EAST LANSING (WILX)-- Is protecting elementary kids worth a tax hike? Tuesday night East Lansing voters will answer that question.
The East Lansing Public School District has a $5.3 Million proposed Technology, Security, and Communication Bond on the ballot.
The district needs a major technology upgrade, and doesn't want to wait any longer to improve security at the elementary level.
"We've been waiting fro an election like this we attempted a more comprehensive election a year ago, but this is specific to technology, security, and communication," said Superintendent David Chapin.
If passed improving the security for all of the elementary schools is high priority.
"We'd like to cover a few critical area's such as the parking lot and front entrances. We'd like to replace the metal keys for exterior doors. It's going to be a card they wave in front of a reader. That gives us the opportunity to centrally manage the system and we can do an instant lock down on the entire district," said Director of Technology Chris Palasty.
"Safety of our student's has always been our number one priority. This discussion about security was well underway this fall before the very unfortunate events in Connecticut. I think people have brought that forward as an added element for this election. We've tried to steer clear of that," said Chapin.
Technology is the other high priority for the district. All the schools have out of date computers, and don't always have enough to go around. Plus, the bells, clocks, and P.A. systems are more than 20 years old.

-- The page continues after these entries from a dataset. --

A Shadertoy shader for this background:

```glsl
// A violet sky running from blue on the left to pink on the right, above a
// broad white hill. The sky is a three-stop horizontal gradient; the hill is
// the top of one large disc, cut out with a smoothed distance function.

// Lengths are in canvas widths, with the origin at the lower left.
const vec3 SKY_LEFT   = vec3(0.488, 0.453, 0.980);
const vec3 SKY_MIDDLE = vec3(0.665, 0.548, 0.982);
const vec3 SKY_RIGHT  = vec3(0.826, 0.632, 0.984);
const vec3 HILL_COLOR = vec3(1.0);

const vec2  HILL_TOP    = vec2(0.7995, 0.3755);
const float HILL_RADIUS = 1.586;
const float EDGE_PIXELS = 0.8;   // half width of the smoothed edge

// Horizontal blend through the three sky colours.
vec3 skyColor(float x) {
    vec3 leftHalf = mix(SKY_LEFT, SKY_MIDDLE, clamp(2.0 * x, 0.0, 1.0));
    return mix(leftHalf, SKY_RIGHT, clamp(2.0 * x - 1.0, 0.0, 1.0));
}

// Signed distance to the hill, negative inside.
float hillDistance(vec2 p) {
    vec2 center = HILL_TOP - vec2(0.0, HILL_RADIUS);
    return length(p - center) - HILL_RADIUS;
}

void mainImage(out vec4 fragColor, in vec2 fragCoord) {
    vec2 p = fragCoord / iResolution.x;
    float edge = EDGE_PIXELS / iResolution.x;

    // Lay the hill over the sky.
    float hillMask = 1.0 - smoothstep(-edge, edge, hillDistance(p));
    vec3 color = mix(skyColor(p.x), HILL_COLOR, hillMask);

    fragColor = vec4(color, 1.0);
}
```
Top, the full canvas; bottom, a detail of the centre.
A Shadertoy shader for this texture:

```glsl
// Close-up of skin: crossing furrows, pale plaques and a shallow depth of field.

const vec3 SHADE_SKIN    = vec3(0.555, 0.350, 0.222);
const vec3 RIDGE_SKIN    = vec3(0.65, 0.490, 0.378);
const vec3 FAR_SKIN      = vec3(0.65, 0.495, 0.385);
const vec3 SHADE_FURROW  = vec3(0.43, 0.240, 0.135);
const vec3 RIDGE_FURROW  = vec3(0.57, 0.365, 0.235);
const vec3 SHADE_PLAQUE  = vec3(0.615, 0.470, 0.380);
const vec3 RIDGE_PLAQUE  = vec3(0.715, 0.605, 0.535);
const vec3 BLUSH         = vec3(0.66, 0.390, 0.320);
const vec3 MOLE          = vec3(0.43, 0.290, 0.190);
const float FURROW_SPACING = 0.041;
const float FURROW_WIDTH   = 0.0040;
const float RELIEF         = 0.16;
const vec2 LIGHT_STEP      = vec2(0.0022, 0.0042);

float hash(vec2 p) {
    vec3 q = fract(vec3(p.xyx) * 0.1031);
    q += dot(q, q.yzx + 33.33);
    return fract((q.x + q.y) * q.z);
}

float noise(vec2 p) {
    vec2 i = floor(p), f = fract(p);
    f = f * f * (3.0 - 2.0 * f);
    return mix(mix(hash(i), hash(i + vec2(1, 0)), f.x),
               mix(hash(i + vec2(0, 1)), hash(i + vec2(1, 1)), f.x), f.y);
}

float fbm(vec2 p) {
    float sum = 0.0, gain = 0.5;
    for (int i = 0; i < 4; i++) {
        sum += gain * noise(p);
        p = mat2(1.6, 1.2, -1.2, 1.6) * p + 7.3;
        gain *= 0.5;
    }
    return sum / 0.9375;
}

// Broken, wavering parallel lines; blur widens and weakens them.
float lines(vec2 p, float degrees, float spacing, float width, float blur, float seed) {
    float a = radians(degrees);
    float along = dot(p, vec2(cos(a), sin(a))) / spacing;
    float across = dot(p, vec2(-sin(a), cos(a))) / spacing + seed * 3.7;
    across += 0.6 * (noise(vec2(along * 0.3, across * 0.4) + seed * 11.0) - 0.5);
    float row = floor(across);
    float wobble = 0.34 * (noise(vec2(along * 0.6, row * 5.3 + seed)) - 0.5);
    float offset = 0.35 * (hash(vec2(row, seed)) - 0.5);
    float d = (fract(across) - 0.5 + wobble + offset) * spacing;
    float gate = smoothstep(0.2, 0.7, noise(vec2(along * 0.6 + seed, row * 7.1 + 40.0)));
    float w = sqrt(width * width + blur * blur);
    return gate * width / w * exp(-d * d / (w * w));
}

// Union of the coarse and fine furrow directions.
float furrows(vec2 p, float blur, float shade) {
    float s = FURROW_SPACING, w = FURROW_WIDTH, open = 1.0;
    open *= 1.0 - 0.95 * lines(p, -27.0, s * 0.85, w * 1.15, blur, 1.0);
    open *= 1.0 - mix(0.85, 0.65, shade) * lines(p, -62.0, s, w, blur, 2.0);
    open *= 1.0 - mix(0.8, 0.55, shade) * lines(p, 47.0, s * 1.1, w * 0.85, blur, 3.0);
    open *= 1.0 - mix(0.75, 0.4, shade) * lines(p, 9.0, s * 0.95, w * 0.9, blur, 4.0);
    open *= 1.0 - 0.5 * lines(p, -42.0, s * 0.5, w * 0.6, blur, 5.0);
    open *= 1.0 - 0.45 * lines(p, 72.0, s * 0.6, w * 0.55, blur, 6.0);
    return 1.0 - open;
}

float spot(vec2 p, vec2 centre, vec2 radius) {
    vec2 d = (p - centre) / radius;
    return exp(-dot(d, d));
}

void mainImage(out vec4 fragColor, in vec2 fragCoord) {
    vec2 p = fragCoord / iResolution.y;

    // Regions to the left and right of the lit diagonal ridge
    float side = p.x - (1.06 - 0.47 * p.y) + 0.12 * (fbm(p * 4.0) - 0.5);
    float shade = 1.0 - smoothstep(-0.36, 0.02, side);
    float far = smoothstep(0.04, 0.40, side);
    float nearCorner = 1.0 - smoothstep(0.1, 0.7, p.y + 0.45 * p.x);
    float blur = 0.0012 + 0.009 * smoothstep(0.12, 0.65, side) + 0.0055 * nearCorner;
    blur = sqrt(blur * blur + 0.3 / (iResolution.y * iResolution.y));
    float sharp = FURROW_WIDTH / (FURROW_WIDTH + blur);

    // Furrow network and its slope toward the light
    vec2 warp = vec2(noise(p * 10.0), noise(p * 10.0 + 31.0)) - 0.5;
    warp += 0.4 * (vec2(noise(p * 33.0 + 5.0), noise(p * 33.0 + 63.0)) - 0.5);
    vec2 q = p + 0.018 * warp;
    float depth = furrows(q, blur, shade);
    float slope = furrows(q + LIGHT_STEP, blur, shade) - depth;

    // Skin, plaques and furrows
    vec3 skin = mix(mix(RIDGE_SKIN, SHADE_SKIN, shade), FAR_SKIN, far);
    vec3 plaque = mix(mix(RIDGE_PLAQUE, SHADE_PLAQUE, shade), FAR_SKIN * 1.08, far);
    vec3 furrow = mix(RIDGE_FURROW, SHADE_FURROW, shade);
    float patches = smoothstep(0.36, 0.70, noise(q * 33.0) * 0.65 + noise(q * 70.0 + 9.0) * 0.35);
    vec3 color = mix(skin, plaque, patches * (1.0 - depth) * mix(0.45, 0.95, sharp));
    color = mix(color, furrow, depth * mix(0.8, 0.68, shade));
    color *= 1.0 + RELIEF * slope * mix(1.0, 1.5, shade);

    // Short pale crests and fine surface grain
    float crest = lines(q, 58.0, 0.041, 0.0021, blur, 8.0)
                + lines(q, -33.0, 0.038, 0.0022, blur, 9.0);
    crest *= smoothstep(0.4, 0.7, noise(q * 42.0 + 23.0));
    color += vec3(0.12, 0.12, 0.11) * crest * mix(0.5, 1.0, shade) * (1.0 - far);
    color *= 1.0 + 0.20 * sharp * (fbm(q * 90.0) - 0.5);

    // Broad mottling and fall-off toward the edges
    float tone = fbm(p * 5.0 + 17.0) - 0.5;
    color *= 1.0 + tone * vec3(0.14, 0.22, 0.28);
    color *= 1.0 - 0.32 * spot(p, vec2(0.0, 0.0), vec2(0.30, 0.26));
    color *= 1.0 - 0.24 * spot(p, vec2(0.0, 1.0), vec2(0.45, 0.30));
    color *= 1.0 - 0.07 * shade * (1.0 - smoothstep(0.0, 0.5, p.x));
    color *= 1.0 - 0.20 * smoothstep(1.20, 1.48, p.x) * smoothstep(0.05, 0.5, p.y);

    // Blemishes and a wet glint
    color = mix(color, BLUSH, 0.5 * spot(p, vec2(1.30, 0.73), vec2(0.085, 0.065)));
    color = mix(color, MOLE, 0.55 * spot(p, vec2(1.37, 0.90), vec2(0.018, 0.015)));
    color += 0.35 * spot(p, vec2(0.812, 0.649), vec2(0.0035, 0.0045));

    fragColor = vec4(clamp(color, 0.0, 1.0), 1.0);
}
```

"Our oldest (computer) systems are at the high school and they are 10 years old. You have a 10 year old laptop that is not as productive, not running the newest software, and it's not as fast, said Palasty. I know there has been some frustration expressed our way. Teachers go to conferences and come back with information they learned, and they're not able to Implement it as much or as soon as they would like. It's because of limitations on what's available and when it's available."
If approved tax payers would see 1.26 milage increase over the 5 years. That's an extra $126 dollars per year for a home that has the tax value of $100,000.
"If successful we will have the funds in hand as early as May and we'll begin our work this summer. When students return in the fall they will see some significant changes," said Chapin.
If the bond fails the district will make whatever improvements it can within it's already tight budget.